The Problem With Drones: Spying and Nuisance Incidents Are on the Rise

Drone purchases are on the rise, thanks largely to both the advancement of technology and how (reasonably) inexpensive these devices have quickly become. For just a few hundred dollars, you can easily purchase a smartphone-compatible drone that offers 1080p high definition recording, live Internet streaming and more. Unfortunately, what started as little more than a hobby for photography enthusiasts has quickly ballooned into a worldwide privacy issue. Case in point: Police in the United Kingdom say that they have recently been flooded with incident reports on drone usage, creating nearly every type of trouble that you can think of.

Drone Incidents: The Situation

Because drones are so easy to obtain and even easier to use, an investigation in the United Kingdom revealed that they’re at the forefront of more than just privacy complaints.

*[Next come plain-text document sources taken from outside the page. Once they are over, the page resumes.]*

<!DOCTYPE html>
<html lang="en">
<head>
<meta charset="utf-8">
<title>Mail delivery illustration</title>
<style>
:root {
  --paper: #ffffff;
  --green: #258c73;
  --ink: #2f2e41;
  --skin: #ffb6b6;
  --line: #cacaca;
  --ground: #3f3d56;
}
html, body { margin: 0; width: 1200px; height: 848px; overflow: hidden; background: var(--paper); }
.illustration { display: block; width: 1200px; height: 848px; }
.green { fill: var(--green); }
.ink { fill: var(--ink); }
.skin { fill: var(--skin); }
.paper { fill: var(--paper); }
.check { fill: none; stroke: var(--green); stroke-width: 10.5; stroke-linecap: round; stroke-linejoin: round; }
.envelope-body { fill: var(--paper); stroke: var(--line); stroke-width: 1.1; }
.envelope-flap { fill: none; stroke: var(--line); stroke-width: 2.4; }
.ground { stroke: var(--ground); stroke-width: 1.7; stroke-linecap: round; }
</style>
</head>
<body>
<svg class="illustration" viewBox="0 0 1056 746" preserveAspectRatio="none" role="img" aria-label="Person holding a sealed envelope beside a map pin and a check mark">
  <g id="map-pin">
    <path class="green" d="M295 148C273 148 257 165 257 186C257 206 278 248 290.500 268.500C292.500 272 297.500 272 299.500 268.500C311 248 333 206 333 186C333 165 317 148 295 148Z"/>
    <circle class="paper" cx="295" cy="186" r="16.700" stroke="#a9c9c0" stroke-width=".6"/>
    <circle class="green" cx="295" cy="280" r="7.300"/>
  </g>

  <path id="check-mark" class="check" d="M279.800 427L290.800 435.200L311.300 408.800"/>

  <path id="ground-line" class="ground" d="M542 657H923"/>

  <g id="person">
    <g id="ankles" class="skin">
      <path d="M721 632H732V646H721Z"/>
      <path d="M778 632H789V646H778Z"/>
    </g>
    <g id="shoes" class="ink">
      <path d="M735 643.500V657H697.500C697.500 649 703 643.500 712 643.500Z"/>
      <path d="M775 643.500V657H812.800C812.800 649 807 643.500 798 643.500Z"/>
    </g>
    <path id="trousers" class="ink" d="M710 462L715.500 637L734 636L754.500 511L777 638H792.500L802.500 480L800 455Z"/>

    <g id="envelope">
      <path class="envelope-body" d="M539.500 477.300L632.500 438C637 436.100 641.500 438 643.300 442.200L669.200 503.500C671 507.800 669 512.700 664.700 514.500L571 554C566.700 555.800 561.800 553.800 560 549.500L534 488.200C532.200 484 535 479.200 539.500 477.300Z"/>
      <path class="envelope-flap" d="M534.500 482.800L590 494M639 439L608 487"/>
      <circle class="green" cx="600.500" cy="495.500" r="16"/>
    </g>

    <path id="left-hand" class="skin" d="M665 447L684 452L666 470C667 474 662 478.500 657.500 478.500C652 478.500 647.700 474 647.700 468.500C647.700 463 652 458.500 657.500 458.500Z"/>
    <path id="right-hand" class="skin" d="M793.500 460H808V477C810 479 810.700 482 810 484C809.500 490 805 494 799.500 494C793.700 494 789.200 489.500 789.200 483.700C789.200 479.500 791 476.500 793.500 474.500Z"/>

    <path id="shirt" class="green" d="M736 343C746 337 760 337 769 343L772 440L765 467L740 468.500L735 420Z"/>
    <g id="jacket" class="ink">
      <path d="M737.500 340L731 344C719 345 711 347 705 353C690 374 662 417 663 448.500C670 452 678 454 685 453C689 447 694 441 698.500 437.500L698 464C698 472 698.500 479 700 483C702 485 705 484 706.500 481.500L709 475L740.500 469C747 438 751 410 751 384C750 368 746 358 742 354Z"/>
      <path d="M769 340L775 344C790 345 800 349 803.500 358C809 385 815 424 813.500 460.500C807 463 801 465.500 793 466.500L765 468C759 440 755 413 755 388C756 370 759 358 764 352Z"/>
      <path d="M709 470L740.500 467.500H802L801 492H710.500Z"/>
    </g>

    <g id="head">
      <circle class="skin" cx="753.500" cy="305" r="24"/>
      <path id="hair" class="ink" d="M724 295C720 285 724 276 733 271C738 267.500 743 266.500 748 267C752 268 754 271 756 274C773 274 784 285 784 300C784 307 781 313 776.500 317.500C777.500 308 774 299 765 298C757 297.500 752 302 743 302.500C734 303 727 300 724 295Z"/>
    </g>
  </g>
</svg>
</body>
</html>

They’ve been used in situations like prison smuggling, burglary exercises and beyond. Thanks to the fact that drones can easily fly hundreds of feet in the air with little effort, they’ve also been subject to mid-air “near misses” with both commercial and private aircraft.

In 2016, British police logged a total of 3,456 different incidents involving drones – that breaks down to about ten pear day. To make matters worse, it appears that this epidemic is on the rise. There were only 1,237 incidents across all of 2015 and just 283 in 2014 – pointing to an increase of over 800% in just three years.

Perhaps the most harrowing bit of information to come out of the UK is that the “real numbers” are likely higher. Data for the entire country is not available, so this only points to incidents that at some point involved local police forces. When estimates from other government organizations are included, those numbers would rise a great deal.

The Many Dangers of Drones in the Modern World

If there’s a silver lining to this particular cloud, it’s the fact that the wide variety of incidents points to just how powerful and versatile drone technology has become. One of the most common causes for drone reports had to do with arguments between neighbors. One man even said he believed that his neighbor was flying a drone on and above his property “just to be annoying.” Another man threatened to shoot down a drone with an air rifle, citing both a general disturbance and a violation of his own privacy.

Drones used in prison smuggling definitely escalates things to an uncomfortable degree. Police forces said that drones have regularly been used to drop everything from drugs to other types of contraband onto prison grounds, making it easier for inmates to create a localized “black market” for illicit goods while incarcerated.

As one might expect, spying and privacy fears were also one of the leading causes of incidents last year. One particular case involved a man who repeatedly flew his drone over a neighbor’s private property while girls were sunbathing. Along the same lines are incidents involving upcoming burglaries. Criminals will fly a drone all around a home, recording high definition footage of entrances and exits, windows, etc. They will then review that footage to hunt for any potential vulnerabilities that can be exploited later when the break-in does occur.

Near misses were also a regular cause for alarm in the UK. In one situation, two separate pilots reported coming very close to hitting a large drone on the same day. Because drone technology is still so new, federal regulations in both the UK and the United States have yet to truly catch up. This is hardly a problem localized to these two areas, however. Earlier in 2017, a man in China was detained for flying a drone near a Chinese commercial aircraft. Drones have yet to cause any major air catastrophes around the world, but the frequency at which “near misses” seem to be increasing points to a problem that needs to be addressed through law and regulations changes sooner rather than later.